EXERCISE DATA:

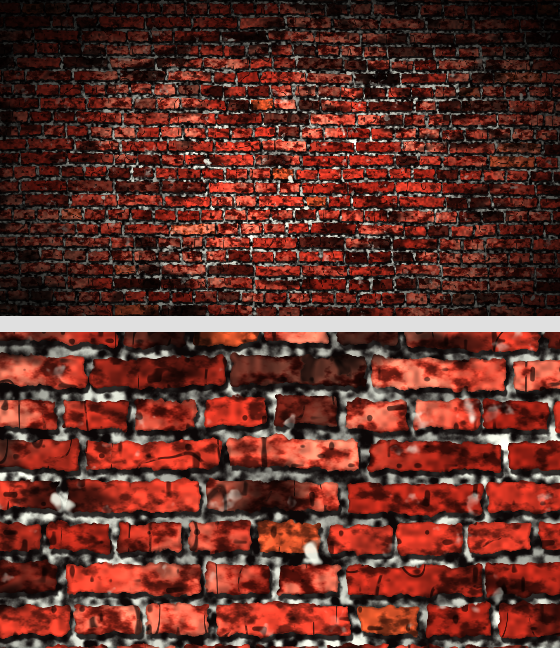
Top, the full canvas; bottom, a detail of the centre.
Give the GLSL for this texture, as a Shadertoy shader.

```glsl
// Old red brick wall with crumbling grey mortar, soot stains and dark corners.
#define ROWS 23.0          // courses down the canvas
#define BRICK_LENGTH 3.41  // long brick pitch, in course heights
#define JOINT vec2(0.07, 0.12)
#define ROUGHNESS 0.26     // raggedness of the brick edges
#define TILT 0.0065
#define SOOT 0.72
#define BRICK_DARK vec3(0.46, 0.095, 0.06)
#define BRICK_LIGHT vec3(0.68, 0.19, 0.13)
#define BRICK_PALE vec3(0.74, 0.41, 0.32)
#define MORTAR vec3(0.80, 0.81, 0.76)
#define SHADOW vec3(0.035, 0.02, 0.02)

float hash(vec2 p) {
    vec3 q = fract(vec3(p.xyx) * 0.1031);
    q += dot(q, q.yzx + 33.33);
    return fract((q.x + q.y) * q.z);
}

float noise(vec2 p) {
    vec2 i = floor(p), f = fract(p);
    f = f * f * (3.0 - 2.0 * f);
    return mix(mix(hash(i), hash(i + vec2(1, 0)), f.x),
               mix(hash(i + vec2(0, 1)), hash(i + vec2(1, 1)), f.x), f.y);
}

float fbm(vec2 p) {
    float sum = 0.0, amp = 0.5;
    for (int i = 0; i < 4; i++) {
        sum += amp * noise(p);
        p = mat2(1.6, 1.2, -1.2, 1.6) * p + 17.3;
        amp *= 0.5;
    }
    return sum / 0.9375;
}

struct Brick { float dist; float seed; };

// Signed distance to the brick of this cell, and its random seed
Brick brickAt(vec2 g) {
    g.y += TILT * g.x + 0.22 * (noise(g * 0.3) - 0.5);
    float row = floor(g.y);
    float x = g.x / BRICK_LENGTH + hash(vec2(row, 7.0));
    float column = floor(x);

    // Long cells split into two short bricks, mostly in every third course
    float chance = mod(row, 3.0) == 1.0 ? 0.88 : 0.22;
    float parts = hash(vec2(column, row) + 3.0) < chance ? 2.0 : 1.0;
    float along = fract(x) * parts;
    float seed = hash(vec2(column * 2.0 + floor(along), row) + 31.0);

    vec2 size = vec2(BRICK_LENGTH / parts, 1.0);
    vec2 local = (vec2(fract(along), fract(g.y)) - 0.5) * size;
    local.y += 0.06 * (fract(seed * 17.0) - 0.5);
    vec2 halfSize = 0.5 * size - JOINT - 0.05 * fract(seed * vec2(29.0, 43.0));
    vec2 d = abs(local) - halfSize + 0.06;
    float dist = length(max(d, 0.0)) + min(max(d.x, d.y), 0.0) - 0.06;
    return Brick(dist + ROUGHNESS * (fbm(g * 3.0) - 0.5), seed);
}

// Brick face: base tint, worn highlights, soot, pits and cracks
vec3 brickFace(vec2 g, Brick b) {
    float grain = fbm(g * vec2(2.6, 3.8) + b.seed * 50.0);
    float grit = noise(g * 6.5 + 13.0);
    float stain = fbm(g * vec2(0.45, 0.8) + 70.0);
    vec3 color = mix(BRICK_DARK, BRICK_LIGHT, b.seed);
    color = mix(color, vec3(0.72, 0.31, 0.15), 0.7 * step(0.965, fract(b.seed * 61.0)));

    // Dusty wear, in broad areas and on scattered bricks
    float dust = smoothstep(0.42, 0.70, fbm(g * 0.22 + 11.0));
    float worn = dust + 0.7 * smoothstep(0.55, 1.0, fract(b.seed * 37.0));
    color = mix(color, BRICK_PALE, clamp(worn * smoothstep(0.32, 0.68, grain), 0.0, 0.85));

    color *= mix(0.45, 1.15, smoothstep(0.24, 0.52, grain));
    color *= mix(0.70, 1.22, grit);
    color *= 1.0 - SOOT * smoothstep(0.52, 0.72, stain);
    color *= mix(0.40, 1.0, smoothstep(0.0, 0.22, fract(b.seed * 13.0)));

    float crack = abs(noise(g * vec2(1.9, 0.9) + b.seed * 90.0) - 0.5);
    float cracked = step(0.5, fract(b.seed * 23.0)) * smoothstep(0.40, 0.55, grain);
    color *= 1.0 - 0.65 * cracked * (1.0 - smoothstep(0.01, 0.04, crack));
    color *= 1.0 - 0.6 * smoothstep(0.80, 0.92, noise(g * 4.3));
    return color * mix(1.0, 0.7, smoothstep(-0.08, 0.0, b.dist));
}

// Rough mortar: bright crumbs among black hollows
vec3 mortarFace(vec2 g, float shade) {
    float crumbs = 0.5 * fbm(g * 3.6 + 5.0) + 0.5 * noise(g * 5.8 + 9.0);
    float patches = mix(0.55, 1.1, noise(g * 0.5 + 40.0));
    vec3 color = mix(SHADOW, MORTAR, smoothstep(0.28, 0.72, crumbs) * patches);
    return mix(color, SHADOW, 0.85 * shade);
}

void mainImage(out vec4 fragColor, in vec2 fragCoord) {
    vec2 uv = fragCoord / iResolution.xy;
    vec2 g = fragCoord / iResolution.y * ROWS;
    float blur = 0.6 * ROWS / iResolution.y;

    Brick b = brickAt(g);
    float above = brickAt(g + vec2(-0.05, 0.12)).dist;
    float shade = 1.0 - smoothstep(-0.03, 0.05, above);
    float face = 1.0 - smoothstep(-blur, blur, b.dist);
    vec3 color = mix(mortarFace(g, shade), brickFace(g, b), face);

    // Gritty mortar smears and rare chalky spots
    float smear = smoothstep(0.70, 0.80, fbm(g * 1.6 + 23.0)) * noise(g * 6.0);
    float chalk = smoothstep(0.81, 0.87, fbm(g * 0.8 + 91.0));
    color = mix(color, MORTAR, max(0.6 * smear, 0.85 * chalk));

    // Light falls off towards the top, the sides and the corners
    float away = length((uv - vec2(0.52, 0.45)) * vec2(1.50, 1.25));
    float light = mix(1.30, 0.16, smoothstep(0.15, 1.0, away));
    light *= 1.0 - 0.30 * smoothstep(0.70, 1.0, uv.y);
    fragColor = vec4(clamp(color * light, 0.0, 1.0), 1.0);
}
```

TASK BRIEF: Would you print the whole listing exactly, omitting the pictures?

RESPONSE TO THIS TASK:
Top, the full canvas; bottom, a detail of the centre.
Give the GLSL for this texture, as a Shadertoy shader.

```glsl
// Old red brick wall with crumbling grey mortar, soot stains and dark corners.
#define ROWS 23.0          // courses down the canvas
#define BRICK_LENGTH 3.41  // long brick pitch, in course heights
#define JOINT vec2(0.07, 0.12)
#define ROUGHNESS 0.26     // raggedness of the brick edges
#define TILT 0.0065
#define SOOT 0.72
#define BRICK_DARK vec3(0.46, 0.095, 0.06)
#define BRICK_LIGHT vec3(0.68, 0.19, 0.13)
#define BRICK_PALE vec3(0.74, 0.41, 0.32)
#define MORTAR vec3(0.80, 0.81, 0.76)
#define SHADOW vec3(0.035, 0.02, 0.02)

float hash(vec2 p) {
    vec3 q = fract(vec3(p.xyx) * 0.1031);
    q += dot(q, q.yzx + 33.33);
    return fract((q.x + q.y) * q.z);
}

float noise(vec2 p) {
    vec2 i = floor(p), f = fract(p);
    f = f * f * (3.0 - 2.0 * f);
    return mix(mix(hash(i), hash(i + vec2(1, 0)), f.x),
               mix(hash(i + vec2(0, 1)), hash(i + vec2(1, 1)), f.x), f.y);
}

float fbm(vec2 p) {
    float sum = 0.0, amp = 0.5;
    for (int i = 0; i < 4; i++) {
        sum += amp * noise(p);
        p = mat2(1.6, 1.2, -1.2, 1.6) * p + 17.3;
        amp *= 0.5;
    }
    return sum / 0.9375;
}

struct Brick { float dist; float seed; };

// Signed distance to the brick of this cell, and its random seed
Brick brickAt(vec2 g) {
    g.y += TILT * g.x + 0.22 * (noise(g * 0.3) - 0.5);
    float row = floor(g.y);
    float x = g.x / BRICK_LENGTH + hash(vec2(row, 7.0));
    float column = floor(x);

    // Long cells split into two short bricks, mostly in every third course
    float chance = mod(row, 3.0) == 1.0 ? 0.88 : 0.22;
    float parts = hash(vec2(column, row) + 3.0) < chance ? 2.0 : 1.0;
    float along = fract(x) * parts;
    float seed = hash(vec2(column * 2.0 + floor(along), row) + 31.0);

    vec2 size = vec2(BRICK_LENGTH / parts, 1.0);
    vec2 local = (vec2(fract(along), fract(g.y)) - 0.5) * size;
    local.y += 0.06 * (fract(seed * 17.0) - 0.5);
    vec2 halfSize = 0.5 * size - JOINT - 0.05 * fract(seed * vec2(29.0, 43.0));
    vec2 d = abs(local) - halfSize + 0.06;
    float dist = length(max(d, 0.0)) + min(max(d.x, d.y), 0.0) - 0.06;
    return Brick(dist + ROUGHNESS * (fbm(g * 3.0) - 0.5), seed);
}

// Brick face: base tint, worn highlights, soot, pits and cracks
vec3 brickFace(vec2 g, Brick b) {
    float grain = fbm(g * vec2(2.6, 3.8) + b.seed * 50.0);
    float grit = noise(g * 6.5 + 13.0);
    float stain = fbm(g * vec2(0.45, 0.8) + 70.0);
    vec3 color = mix(BRICK_DARK, BRICK_LIGHT, b.seed);
    color = mix(color, vec3(0.72, 0.31, 0.15), 0.7 * step(0.965, fract(b.seed * 61.0)));

    // Dusty wear, in broad areas and on scattered bricks
    float dust = smoothstep(0.42, 0.70, fbm(g * 0.22 + 11.0));
    float worn = dust + 0.7 * smoothstep(0.55, 1.0, fract(b.seed * 37.0));
    color = mix(color, BRICK_PALE, clamp(worn * smoothstep(0.32, 0.68, grain), 0.0, 0.85));

    color *= mix(0.45, 1.15, smoothstep(0.24, 0.52, grain));
    color *= mix(0.70, 1.22, grit);
    color *= 1.0 - SOOT * smoothstep(0.52, 0.72, stain);
    color *= mix(0.40, 1.0, smoothstep(0.0, 0.22, fract(b.seed * 13.0)));

    float crack = abs(noise(g * vec2(1.9, 0.9) + b.seed * 90.0) - 0.5);
    float cracked = step(0.5, fract(b.seed * 23.0)) * smoothstep(0.40, 0.55, grain);
    color *= 1.0 - 0.65 * cracked * (1.0 - smoothstep(0.01, 0.04, crack));
    color *= 1.0 - 0.6 * smoothstep(0.80, 0.92, noise(g * 4.3));
    return color * mix(1.0, 0.7, smoothstep(-0.08, 0.0, b.dist));
}

// Rough mortar: bright crumbs among black hollows
vec3 mortarFace(vec2 g, float shade) {
    float crumbs = 0.5 * fbm(g * 3.6 + 5.0) + 0.5 * noise(g * 5.8 + 9.0);
    float patches = mix(0.55, 1.1, noise(g * 0.5 + 40.0));
    vec3 color = mix(SHADOW, MORTAR, smoothstep(0.28, 0.72, crumbs) * patches);
    return mix(color, SHADOW, 0.85 * shade);
}

void mainImage(out vec4 fragColor, in vec2 fragCoord) {
    vec2 uv = fragCoord / iResolution.xy;
    vec2 g = fragCoord / iResolution.y * ROWS;
    float blur = 0.6 * ROWS / iResolution.y;

    Brick b = brickAt(g);
    float above = brickAt(g + vec2(-0.05, 0.12)).dist;
    float shade = 1.0 - smoothstep(-0.03, 0.05, above);
    float face = 1.0 - smoothstep(-blur, blur, b.dist);
    vec3 color = mix(mortarFace(g, shade), brickFace(g, b), face);

    // Gritty mortar smears and rare chalky spots
    float smear = smoothstep(0.70, 0.80, fbm(g * 1.6 + 23.0)) * noise(g * 6.0);
    float chalk = smoothstep(0.81, 0.87, fbm(g * 0.8 + 91.0));
    color = mix(color, MORTAR, max(0.6 * smear, 0.85 * chalk));

    // Light falls off towards the top, the sides and the corners
    float away = length((uv - vec2(0.52, 0.45)) * vec2(1.50, 1.25));
    float light = mix(1.30, 0.16, smoothstep(0.15, 1.0, away));
    light *= 1.0 - 0.30 * smoothstep(0.70, 1.0, uv.y);
    fragColor = vec4(clamp(color * light, 0.0, 1.0), 1.0);
}
```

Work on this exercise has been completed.